The match itself is nasty, brutish and short. The traditional holds are still there, but leavened with other techniques, as bread can be leavened with arsenic. The black-clad terror beats the crowd’s everywoman from pillar to post, literally, ramming her head into every hard surface she can find. When she isn’t using her clubbing fists or her massive weight advantage to inflict domination, she’s bringing weapons into the fray, ceremoniously handed to her by her seconds like merchants’ wares offered to an ancient queen. She chokes her foe with a chain, cracks her on the top of the head with a metal bin, jabs her in the forehead with scissors, jabs the referee as well when he gets too close. And the everywoman bleeds: not the scanty wound that so alarmed the fans of decades ago that a few of them gave up the ghost, but a full-blown gusher, running past her nose and lips, dribbling into her mouth and staining her teeth and gums as if she’s been chewing paan. It’s such a ghastly orgy of destruction that even the notorious vampire whose teeth tore open the nation’s first wrestling icon would have told the woman in black to tone it down, not that she’d have listened.
Our heroine gets her shots in on occasion, swatting away with whip-fast karate kicks, flipping to her feet out of wristlocks, retaliating with a bin hit of her own, all of it greeted with fervid screams formed of delight mixed with anxiety that the comeback will end as soon as it has begun. Even something as simple as a trip produces a blast of treblish noise so loud that it sounds as though the wrestlers and spectators have been transported into the inner mechanism of a giant hairdryer. But the contest proves one-sided in the end, and before too long the crowd are forced to watch, eyes beginning to moisten, as their idol collapses under the weight of the punishment she has absorbed. They chant her name, three syllables, over and over, as her seconds rush the ring to try and save her, but the punk-cops hold the women back, the referee’s count reaches ten, and that’s all she wrote.

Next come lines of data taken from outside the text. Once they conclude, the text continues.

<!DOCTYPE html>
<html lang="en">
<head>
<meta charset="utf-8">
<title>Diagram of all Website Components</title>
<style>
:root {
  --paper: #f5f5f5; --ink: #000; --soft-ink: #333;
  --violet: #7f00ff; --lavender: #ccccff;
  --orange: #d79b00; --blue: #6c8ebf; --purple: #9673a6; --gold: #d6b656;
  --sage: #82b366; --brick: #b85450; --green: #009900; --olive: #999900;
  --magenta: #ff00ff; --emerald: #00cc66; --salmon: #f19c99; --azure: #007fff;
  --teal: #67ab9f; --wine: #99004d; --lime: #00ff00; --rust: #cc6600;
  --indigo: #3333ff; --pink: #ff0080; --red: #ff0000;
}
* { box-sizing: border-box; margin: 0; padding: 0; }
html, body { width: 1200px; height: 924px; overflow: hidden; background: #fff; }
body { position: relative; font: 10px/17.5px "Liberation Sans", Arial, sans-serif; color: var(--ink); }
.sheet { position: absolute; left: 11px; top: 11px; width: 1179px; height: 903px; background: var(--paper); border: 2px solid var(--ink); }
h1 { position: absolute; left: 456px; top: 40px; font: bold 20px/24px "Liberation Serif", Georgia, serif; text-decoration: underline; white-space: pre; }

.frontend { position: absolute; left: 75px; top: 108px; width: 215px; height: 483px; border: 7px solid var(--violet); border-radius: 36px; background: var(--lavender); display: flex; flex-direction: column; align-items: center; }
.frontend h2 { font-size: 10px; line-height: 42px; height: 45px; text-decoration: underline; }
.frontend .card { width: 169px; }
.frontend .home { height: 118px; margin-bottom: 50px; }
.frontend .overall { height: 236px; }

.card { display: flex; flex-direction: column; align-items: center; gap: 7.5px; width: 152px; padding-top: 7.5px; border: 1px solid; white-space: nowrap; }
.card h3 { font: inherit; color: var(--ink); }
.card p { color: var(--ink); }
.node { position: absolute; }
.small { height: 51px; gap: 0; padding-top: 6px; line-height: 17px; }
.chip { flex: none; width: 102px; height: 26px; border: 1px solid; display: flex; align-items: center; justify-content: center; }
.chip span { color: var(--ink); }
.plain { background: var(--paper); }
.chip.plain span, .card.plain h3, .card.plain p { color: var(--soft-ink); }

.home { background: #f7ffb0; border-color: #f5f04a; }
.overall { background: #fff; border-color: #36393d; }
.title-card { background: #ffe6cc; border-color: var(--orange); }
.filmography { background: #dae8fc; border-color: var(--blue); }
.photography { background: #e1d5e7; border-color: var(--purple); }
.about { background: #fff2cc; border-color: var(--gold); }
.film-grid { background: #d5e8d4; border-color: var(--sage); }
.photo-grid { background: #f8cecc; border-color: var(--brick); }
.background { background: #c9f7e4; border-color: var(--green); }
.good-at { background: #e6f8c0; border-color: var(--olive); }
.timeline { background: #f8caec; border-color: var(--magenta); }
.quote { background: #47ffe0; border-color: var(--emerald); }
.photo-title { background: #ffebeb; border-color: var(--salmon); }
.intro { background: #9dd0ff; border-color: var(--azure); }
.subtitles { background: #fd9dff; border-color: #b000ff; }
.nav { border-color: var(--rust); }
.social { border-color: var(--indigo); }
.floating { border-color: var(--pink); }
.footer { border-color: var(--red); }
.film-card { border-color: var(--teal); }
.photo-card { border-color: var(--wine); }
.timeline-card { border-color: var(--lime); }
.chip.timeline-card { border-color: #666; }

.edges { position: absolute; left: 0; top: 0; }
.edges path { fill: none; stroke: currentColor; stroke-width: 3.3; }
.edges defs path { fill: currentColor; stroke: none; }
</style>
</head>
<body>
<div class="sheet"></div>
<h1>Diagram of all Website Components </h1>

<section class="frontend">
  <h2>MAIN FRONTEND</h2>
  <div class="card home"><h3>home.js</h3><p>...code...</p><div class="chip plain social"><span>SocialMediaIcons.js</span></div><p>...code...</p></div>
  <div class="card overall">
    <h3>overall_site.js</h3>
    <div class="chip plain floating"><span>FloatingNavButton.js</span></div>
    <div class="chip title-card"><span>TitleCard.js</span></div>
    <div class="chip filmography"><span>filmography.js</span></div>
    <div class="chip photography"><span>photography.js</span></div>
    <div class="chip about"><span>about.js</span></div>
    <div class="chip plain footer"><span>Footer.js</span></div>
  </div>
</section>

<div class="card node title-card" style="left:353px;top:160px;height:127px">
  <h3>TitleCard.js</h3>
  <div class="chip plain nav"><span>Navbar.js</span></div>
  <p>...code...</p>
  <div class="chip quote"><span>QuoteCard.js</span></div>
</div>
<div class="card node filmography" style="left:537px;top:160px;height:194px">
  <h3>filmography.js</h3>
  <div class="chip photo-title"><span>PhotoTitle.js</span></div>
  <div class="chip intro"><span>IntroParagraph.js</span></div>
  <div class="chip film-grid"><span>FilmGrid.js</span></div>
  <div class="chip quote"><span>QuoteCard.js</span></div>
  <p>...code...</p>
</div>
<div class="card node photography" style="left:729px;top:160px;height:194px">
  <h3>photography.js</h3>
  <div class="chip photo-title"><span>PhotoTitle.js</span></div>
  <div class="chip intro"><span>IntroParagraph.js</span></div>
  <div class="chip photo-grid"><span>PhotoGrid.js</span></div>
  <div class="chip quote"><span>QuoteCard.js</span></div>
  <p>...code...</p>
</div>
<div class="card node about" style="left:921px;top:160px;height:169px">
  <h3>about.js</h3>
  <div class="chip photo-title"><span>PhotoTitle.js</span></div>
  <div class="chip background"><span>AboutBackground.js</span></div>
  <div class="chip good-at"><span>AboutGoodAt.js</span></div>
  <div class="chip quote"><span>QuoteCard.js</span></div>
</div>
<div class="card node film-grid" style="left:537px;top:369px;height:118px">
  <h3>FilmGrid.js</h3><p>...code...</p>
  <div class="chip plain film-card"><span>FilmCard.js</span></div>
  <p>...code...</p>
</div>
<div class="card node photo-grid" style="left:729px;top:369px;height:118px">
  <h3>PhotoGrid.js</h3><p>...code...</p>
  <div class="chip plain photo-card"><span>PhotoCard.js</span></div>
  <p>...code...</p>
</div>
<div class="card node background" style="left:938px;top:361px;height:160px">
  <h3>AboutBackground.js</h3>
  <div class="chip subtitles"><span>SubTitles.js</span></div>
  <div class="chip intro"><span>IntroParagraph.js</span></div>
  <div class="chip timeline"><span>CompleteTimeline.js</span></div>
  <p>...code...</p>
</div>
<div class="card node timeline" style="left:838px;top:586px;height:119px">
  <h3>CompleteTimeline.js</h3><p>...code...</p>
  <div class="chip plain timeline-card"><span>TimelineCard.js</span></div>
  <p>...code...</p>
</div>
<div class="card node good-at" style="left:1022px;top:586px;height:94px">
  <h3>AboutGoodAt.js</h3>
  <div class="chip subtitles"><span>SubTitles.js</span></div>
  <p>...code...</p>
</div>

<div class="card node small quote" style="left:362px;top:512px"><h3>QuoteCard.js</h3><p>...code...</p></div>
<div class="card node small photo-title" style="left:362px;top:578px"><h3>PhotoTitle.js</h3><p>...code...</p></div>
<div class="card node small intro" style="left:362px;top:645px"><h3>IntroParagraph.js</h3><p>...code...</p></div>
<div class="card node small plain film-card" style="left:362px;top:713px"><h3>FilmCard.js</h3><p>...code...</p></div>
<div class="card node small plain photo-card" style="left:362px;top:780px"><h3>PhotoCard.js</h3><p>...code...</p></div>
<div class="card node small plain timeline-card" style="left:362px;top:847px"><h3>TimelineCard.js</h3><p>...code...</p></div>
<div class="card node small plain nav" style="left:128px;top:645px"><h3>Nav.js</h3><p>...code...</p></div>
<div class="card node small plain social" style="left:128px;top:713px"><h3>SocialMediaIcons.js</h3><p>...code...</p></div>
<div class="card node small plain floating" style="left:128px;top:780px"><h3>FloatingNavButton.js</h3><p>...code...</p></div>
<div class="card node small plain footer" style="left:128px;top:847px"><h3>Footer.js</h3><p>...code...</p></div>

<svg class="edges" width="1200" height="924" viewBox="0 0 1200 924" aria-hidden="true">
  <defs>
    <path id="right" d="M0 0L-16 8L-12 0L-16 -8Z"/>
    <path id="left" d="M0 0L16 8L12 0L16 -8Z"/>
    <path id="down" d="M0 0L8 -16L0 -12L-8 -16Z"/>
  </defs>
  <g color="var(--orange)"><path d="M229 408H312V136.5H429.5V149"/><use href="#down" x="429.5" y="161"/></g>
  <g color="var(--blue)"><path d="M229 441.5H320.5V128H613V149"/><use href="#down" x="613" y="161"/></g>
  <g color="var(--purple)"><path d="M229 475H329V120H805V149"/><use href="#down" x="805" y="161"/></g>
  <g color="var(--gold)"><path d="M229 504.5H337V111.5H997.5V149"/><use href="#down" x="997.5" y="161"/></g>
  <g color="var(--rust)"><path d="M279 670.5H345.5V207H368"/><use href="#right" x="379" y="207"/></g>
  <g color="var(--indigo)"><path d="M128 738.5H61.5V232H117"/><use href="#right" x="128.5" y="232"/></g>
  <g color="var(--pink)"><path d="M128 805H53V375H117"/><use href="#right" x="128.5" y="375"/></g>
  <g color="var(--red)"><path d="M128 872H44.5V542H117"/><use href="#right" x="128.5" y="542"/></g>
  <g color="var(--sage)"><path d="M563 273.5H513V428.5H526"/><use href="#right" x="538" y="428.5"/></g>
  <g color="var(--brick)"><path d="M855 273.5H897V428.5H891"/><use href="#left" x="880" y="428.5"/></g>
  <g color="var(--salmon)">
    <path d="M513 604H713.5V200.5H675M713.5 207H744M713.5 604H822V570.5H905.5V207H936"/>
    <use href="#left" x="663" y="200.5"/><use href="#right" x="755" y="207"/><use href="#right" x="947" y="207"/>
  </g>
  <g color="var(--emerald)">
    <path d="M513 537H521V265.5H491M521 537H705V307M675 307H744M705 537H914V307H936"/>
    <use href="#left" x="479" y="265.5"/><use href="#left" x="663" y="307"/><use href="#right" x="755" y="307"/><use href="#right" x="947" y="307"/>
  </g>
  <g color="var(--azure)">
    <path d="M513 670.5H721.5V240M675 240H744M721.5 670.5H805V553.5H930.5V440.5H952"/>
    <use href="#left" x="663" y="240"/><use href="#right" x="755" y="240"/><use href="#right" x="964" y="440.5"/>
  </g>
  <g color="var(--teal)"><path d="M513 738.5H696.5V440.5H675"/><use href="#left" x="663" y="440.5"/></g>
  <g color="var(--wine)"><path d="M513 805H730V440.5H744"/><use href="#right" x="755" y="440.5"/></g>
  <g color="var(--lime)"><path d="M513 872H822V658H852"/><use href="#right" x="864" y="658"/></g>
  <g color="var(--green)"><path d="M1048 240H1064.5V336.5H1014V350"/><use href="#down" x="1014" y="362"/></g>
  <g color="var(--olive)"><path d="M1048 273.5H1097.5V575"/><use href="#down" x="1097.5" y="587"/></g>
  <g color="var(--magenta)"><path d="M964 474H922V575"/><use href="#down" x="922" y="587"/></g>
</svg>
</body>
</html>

The heels grab the defeated, bloodied wreck by the hair as if to taunt her with the presence of what she’s about to lose, tugging it sharply, pulling some dark strands out by the roots so that she might feel her follicles prickle even after there’s nothing left to plug them. As the leather-clad demon takes the scissors, the same pair that made her opponent bleed, a few sticky red drops still drying on the blades, and begins to hack the hair away in rough clumps, the fans scream and cry until it burns. Every single woman in the arena would take this brave soul’s place if they could, would happily sacrifice every hair on their head, every hair they’ll ever grow, would watch it all float to the slippery, sweat-streaked canvas with a smile on their face, tears drying on their cheeks because their hero doesn’t have to suffer anymore. But they can only look on through the flash floods in their eyes as her seconds cover her head with a tracksuit top and whisk her to the backstage area, away from any that might look upon her shaved head and see the ordinary made extraordinary made ordinary again.
“Why are you so upset? It’s just wrestling,” asks one spectator’s boyfriend when she gets home, and finds himself a single man approximately three minutes later. Sometimes it is just wrestling: when no hair or title or pride is at stake and the wrestlers just go through the motions, and the crowd, after nothing more than a good Friday evening out, respond in kind. But not tonight. Not tonight. Not for the women who believe they can fly.
To buy the full version of “The Rise and Fall of Rikidōzan” by George Twigg, please visit this link.